Document images with source code:
------------------------------------------------

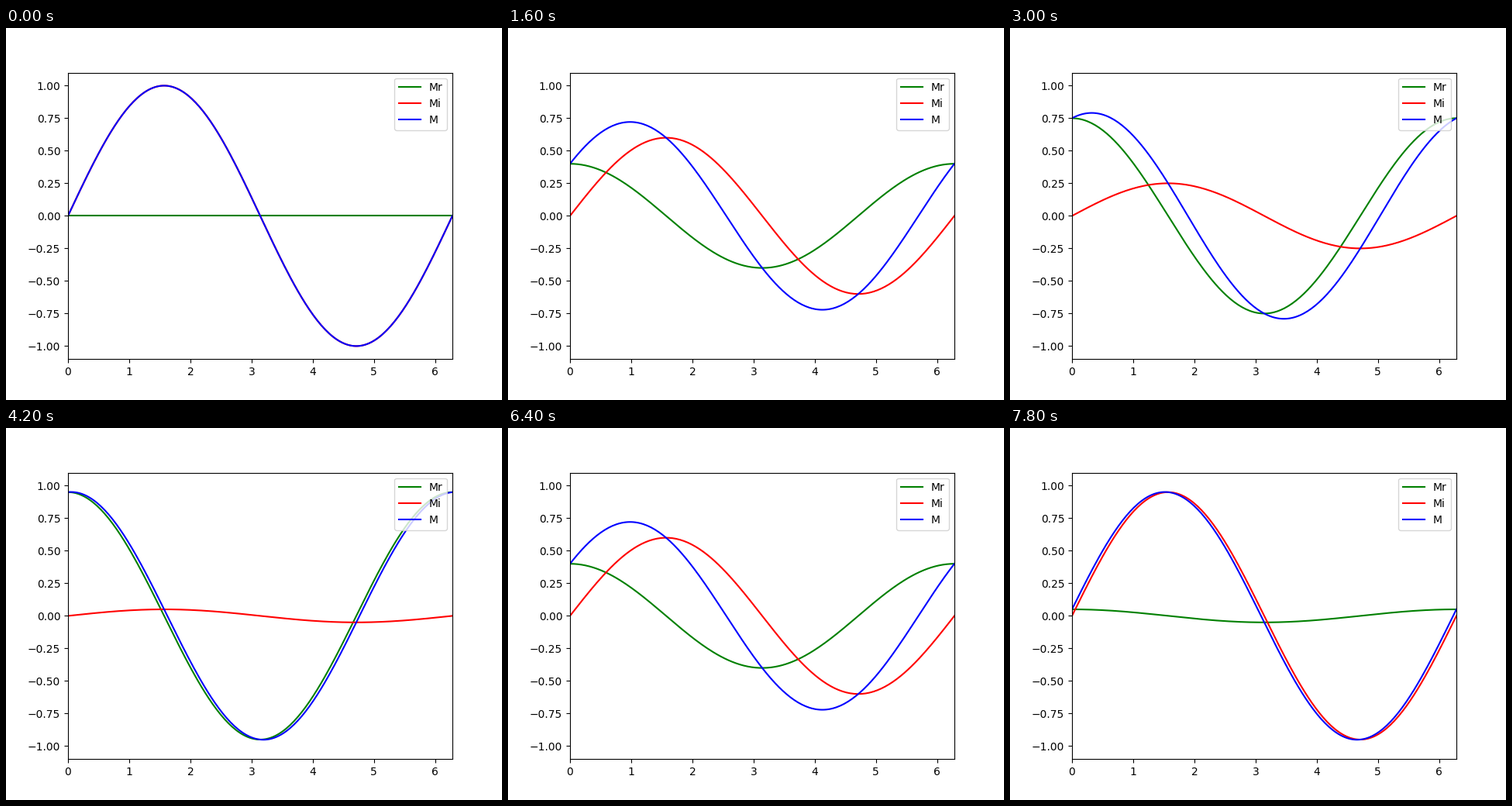
These frames come from a looping animation (640x480 px, 8 s). A matplotlib script:

```python
import numpy as np
import matplotlib.pyplot as plt
from matplotlib.animation import FuncAnimation

FRAMES = 40
INTERVAL = 200

x = np.linspace(0, 2 * np.pi, 200)

fig, ax = plt.subplots(figsize=(6.4, 4.8), dpi=100)
ax.set_xlim(0, 2 * np.pi)
ax.set_ylim(-1.1, 1.1)

real_line, = ax.plot([], [], color="green", label="Mr")
imag_line, = ax.plot([], [], color="red", label="Mi")
sum_line, = ax.plot([], [], color="blue", label="M")
ax.legend(loc="upper right")


def update(frame):
    # The cosine weight rises linearly to 1 at mid-loop, then falls back.
    weight = 1 - abs(1 - 2 * frame / FRAMES)
    real = weight * np.cos(x)
    imag = (1 - weight) * np.sin(x)
    real_line.set_data(x, real)
    imag_line.set_data(x, imag)
    sum_line.set_data(x, real + imag)
    return real_line, imag_line, sum_line


anim = FuncAnimation(fig, update, frames=FRAMES, interval=INTERVAL,
                     repeat=True, repeat_delay=0, blit=False)
plt.show()
```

------------------------------------------------

ACTIVITY:
Skip the pictures and reproduce all remaining entries exactly.

WRITTEN REPLY:
These frames come from a looping animation (640x480 px, 8 s). A matplotlib script:

```python
import numpy as np
import matplotlib.pyplot as plt
from matplotlib.animation import FuncAnimation

FRAMES = 40
INTERVAL = 200

x = np.linspace(0, 2 * np.pi, 200)

fig, ax = plt.subplots(figsize=(6.4, 4.8), dpi=100)
ax.set_xlim(0, 2 * np.pi)
ax.set_ylim(-1.1, 1.1)

real_line, = ax.plot([], [], color="green", label="Mr")
imag_line, = ax.plot([], [], color="red", label="Mi")
sum_line, = ax.plot([], [], color="blue", label="M")
ax.legend(loc="upper right")


def update(frame):
    # The cosine weight rises linearly to 1 at mid-loop, then falls back.
    weight = 1 - abs(1 - 2 * frame / FRAMES)
    real = weight * np.cos(x)
    imag = (1 - weight) * np.sin(x)
    real_line.set_data(x, real)
    imag_line.set_data(x, imag)
    sum_line.set_data(x, real + imag)
    return real_line, imag_line, sum_line


anim = FuncAnimation(fig, update, frames=FRAMES, interval=INTERVAL,
                     repeat=True, repeat_delay=0, blit=False)
plt.show()
```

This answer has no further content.